The Employment Situation report on Friday from the Labor Department sent stocks sizzling upward on Friday as the number of new jobs and unemployment rate signaled that the Federal Reserve will unlikely slow their efforts to stimulate the U.S. economy. The economic ledger will be relatively barren this week until Thursday, so it looks like momentum will rule early in the week to guide market direction. As the weekend approaches, market moving economic data will include:
Initial Jobless Claims for the Week Ended June 8 – The Labor Department reported in its last weekly report that first-time filings for jobless benefits in the week ended June 1 dropped by 11,000 to a seasonally adjusted 346,000 from an upwardly revised 357,000 (up 3,000) the week prior. The four-week moving average, a less volatile gauge of labor trends, rose by 4,500 to 352,000, pushing slightly above the 350,000 mark that economists consider a level of moderate jobs growth. For the most recent week, economists are predicting a slight increase to 350,000 claims.

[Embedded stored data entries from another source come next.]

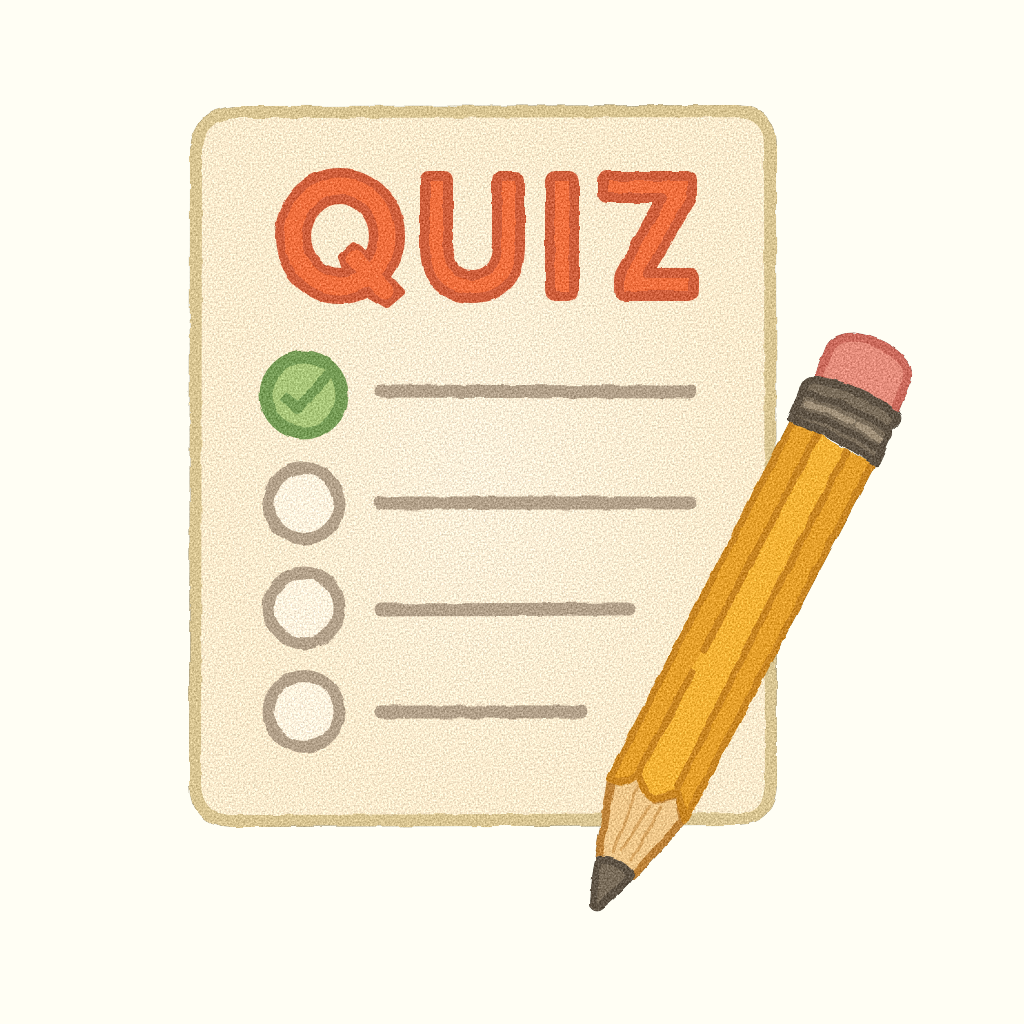
<!DOCTYPE html>
<html lang="en">
<head>
<meta charset="utf-8">
<title>Quiz sheet and pencil</title>
<style>
:root {
  --backdrop: #fffef4;
  --sheet: #fbebcd;
  --sheet-edge: #d9c592;
  --title-fill: #f0703f;
  --title-edge: #cf5f3c;
  --rule: #b3a18a;
  --ring-hole: #fff3de;
  --check-fill: #aac77a;
  --check-edge: #769c56;
  --wood-yellow: #f3b236;
  --yellow-mid: #e5a02c;
  --yellow-dark: #c88522;
  --bare-wood: #efc78a;
  --wood-edge: #bd8238;
  --graphite: #7a6d5b;
  --graphite-edge: #5e5345;
  --metal-shine: #a2927b;
  --eraser: #e58d7c;
  --eraser-edge: #cb6a5c;
}
html, body { margin: 0; height: 100%; overflow: hidden; background: var(--backdrop); }
svg { display: block; width: 1024px; height: 1024px; }
.backdrop { fill: var(--backdrop); }
.sheet { fill: var(--sheet); stroke: var(--sheet-edge); stroke-width: 12; }
.letter { fill: var(--title-fill); stroke: var(--title-edge); stroke-width: 10; stroke-linejoin: round; }
.q-edge { fill: none; stroke: var(--title-edge); stroke-width: 36; }
.q-tail { fill: var(--title-edge); stroke: var(--title-edge); stroke-width: 8; stroke-linejoin: round; }
.q-core { fill: none; stroke: var(--title-fill); stroke-width: 17; stroke-linecap: round; }
.rules { stroke: var(--rule); stroke-width: 13; stroke-linecap: round; }
.option { fill: var(--ring-hole); stroke: var(--rule); stroke-width: 12; }
.checked { fill: var(--check-fill); stroke: var(--check-edge); stroke-width: 13; }
.tick { fill: none; stroke: var(--check-edge); stroke-width: 10; stroke-linejoin: round; }
.pencil { stroke-linejoin: round; stroke-linecap: round; }
.body { fill: var(--wood-yellow); }
.facet { fill: var(--yellow-mid); }
.groove { fill: none; stroke: var(--yellow-dark); stroke-width: 7; }
.point { fill: var(--bare-wood); stroke: var(--wood-edge); stroke-width: 8; }
.grain-line { fill: none; stroke: var(--wood-edge); stroke-width: 3; opacity: .5; }
.lead, .ferrule { fill: var(--graphite); stroke: var(--graphite-edge); stroke-width: 8; }
.shine { fill: none; stroke: var(--metal-shine); stroke-width: 6; }
.ridge { fill: none; stroke: var(--graphite-edge); stroke-width: 7; }
.eraser { fill: var(--eraser); stroke: var(--eraser-edge); stroke-width: 9; }
</style>
</head>
<body>
<svg viewBox="0 0 1024 1024" role="img" aria-label="Quiz sheet with four answers, the first one checked, and a pencil">
  <defs>
    <filter id="paper-grain" filterUnits="userSpaceOnUse" x="0" y="0" width="1024" height="1024" color-interpolation-filters="sRGB">
      <feTurbulence type="fractalNoise" baseFrequency=".06" numOctaves="2" seed="4" result="wobble"/>
      <feDisplacementMap in="SourceGraphic" in2="wobble" scale="4" xChannelSelector="R" yChannelSelector="G" result="drawn"/>
      <feTurbulence type="fractalNoise" baseFrequency=".55" numOctaves="2" seed="9"/>
      <feColorMatrix values=".9 .3 0 0 -.1  .9 .3 0 0 -.1  .9 .3 0 0 -.1  0 0 0 0 1" result="speckle"/>
      <feComposite in="drawn" in2="speckle" operator="arithmetic" k2="1" k3=".42" k4="-.21" result="grained"/>
      <feComposite in="grained" in2="drawn" operator="in"/>
    </filter>
    <radialGradient id="sheet-glow">
      <stop offset="0" stop-color="#fff" stop-opacity=".25"/>
      <stop offset="1" stop-color="#fff" stop-opacity="0"/>
    </radialGradient>
    <circle id="option-ring" class="option" cx="304" r="35.5"/>
  </defs>

  <rect class="backdrop" width="1024" height="1024"/>

  <g filter="url(#paper-grain)">
    <g id="quiz-sheet">
      <path class="sheet" d="M236 112L738 111Q770 112 770 146L771 784Q770 818 738 819L230 821Q196 819 195 784L196 150Q198 114 236 112Z"/>
      <ellipse cx="480" cy="470" rx="270" ry="330" fill="url(#sheet-glow)"/>
    </g>

    <g id="quiz-title" role="img" aria-label="QUIZ">
      <ellipse class="q-edge" cx="340" cy="236" rx="47" ry="50"/>
      <path class="q-tail" d="M342 256L353 246L366 255L401 292L387 304L370 294L345 266Z"/>
      <ellipse class="q-core" cx="340" cy="236" rx="47" ry="50"/>
      <path class="q-core" d="M355 259L385 291"/>
      <path class="letter" d="M429 176H444Q448 176 448 180V244C448 264 456 275 472 275S497 264 497 244V180Q497 176 501 176H516Q520 176 520 180V246C520 281 501 298 472 298S425 281 425 246V180Q425 176 429 176Z"/>
      <rect class="letter" x="550" y="176" width="24" height="120" rx="5"/>
      <path class="letter" d="M607 176H687Q692 176 692 181V195Q692 200 688 205L648 273H690Q694 273 694 277V291Q694 296 689 296H626Q619 296 619 289V280Q619 275 622 270L662 198H607Q603 198 603 194V181Q603 176 607 176Z"/>
    </g>

    <g id="answers">
      <circle class="checked" cx="304" cy="395" r="38"/>
      <path class="tick" d="M283 396L297 409L329 374"/>
      <use href="#option-ring" y="503.5"/>
      <use href="#option-ring" y="608"/>
      <use href="#option-ring" y="711.5"/>
      <g class="rules">
        <line x1="381" y1="391" x2="690" y2="392"/>
        <line x1="381" y1="503" x2="690" y2="503"/>
        <line x1="381" y1="610" x2="629" y2="609"/>
        <line x1="381" y1="712" x2="581" y2="712"/>
      </g>
    </g>

    <g id="pencil" class="pencil">
      <path class="point" d="M612 780L598 860L633 876L683 821L678 794L656 800L640 775Z"/>
      <path class="grain-line" d="M638 786L613 852M650 806L622 850M662 806L632 860"/>
      <path class="lead" d="M598 860Q617 858 631 875Q626 884 602 904Q597 909 593 904Q594 878 598 860Z"/>
      <path class="body" d="M794 420L610 778Q624 788 638 773Q646 799 656 799Q668 795 678 793L685 820L873 464Z"/>
      <path class="facet" d="M794 420L610 778Q624 788 638 773L817 432Z"/>
      <path class="facet" d="M849 452L676 793L685 820L873 464Z"/>
      <path class="groove" d="M793 422L610 778M818 434L704 650M692 673L638 773M846 452L677 788M871 466L685 820"/>
      <path class="groove" d="M610 778Q624 788 638 773Q646 799 656 799Q668 795 678 793L685 820"/>
      <path class="eraser" d="M818 378L830 348Q836 337 854 337Q887 342 905 364Q909 370 907 380L893 414Z"/>
      <path class="ferrule" d="M805 385Q809 378 818 380Q863 389 895 414Q900 418 895 424L888 430Q891 435 886 440L876 462Q836 434 791 418L801 395Z"/>
      <path class="ridge" d="M803 393Q847 402 888 430M796 411Q838 422 880 450"/>
      <path class="shine" d="M807 405Q832 410 851 421M857 425Q872 433 880 440"/>
    </g>
  </g>
</svg>
</body>
</html>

Retail Sales for May – In April, retail sales rose edged up 0.1 percent compared to March, despite dropping gasoline prices. In March retail sales had fallen 0.5 percent from February. Excluding auto sales (which were up 1.0 percent in April), retail sales were down 0.1 percent. Retail sales are closely watched as they make-up about two-thirds of gross domestic product. For May, economists are expecting a strong month with core sales predicted to rise 0.5 percent and sales less autos forecast to climb 0.3 – 0.4 percent.
Producer Price Index for May – The Labor Department said that the PPI, a measure of the changes in prices to produce goods and services, fell 0.7 percent and 0.6 percent in April and March, respectively. The so-called Core PPI, which excludes the volatile food and energy components, rose 0.1 percent in April and 0.2 percent in March. Economists are expecting the core PPI to improve by 0.1 percent in May and the overall PPI to rise 0.2 percent.
Industrial Production for May – Last month, the Federal Reserve reported that industrial production (which covers activity in manufacturing, mining and electric and gas utilities) dropped by 0.5 percent in April on a month-over-month basis, following a rise of 0.3 percent in March. The closely watched manufacturing component declined by 0.3 percent. Economists are expecting industrial production to rise 0.1 – 0.2 percent in May.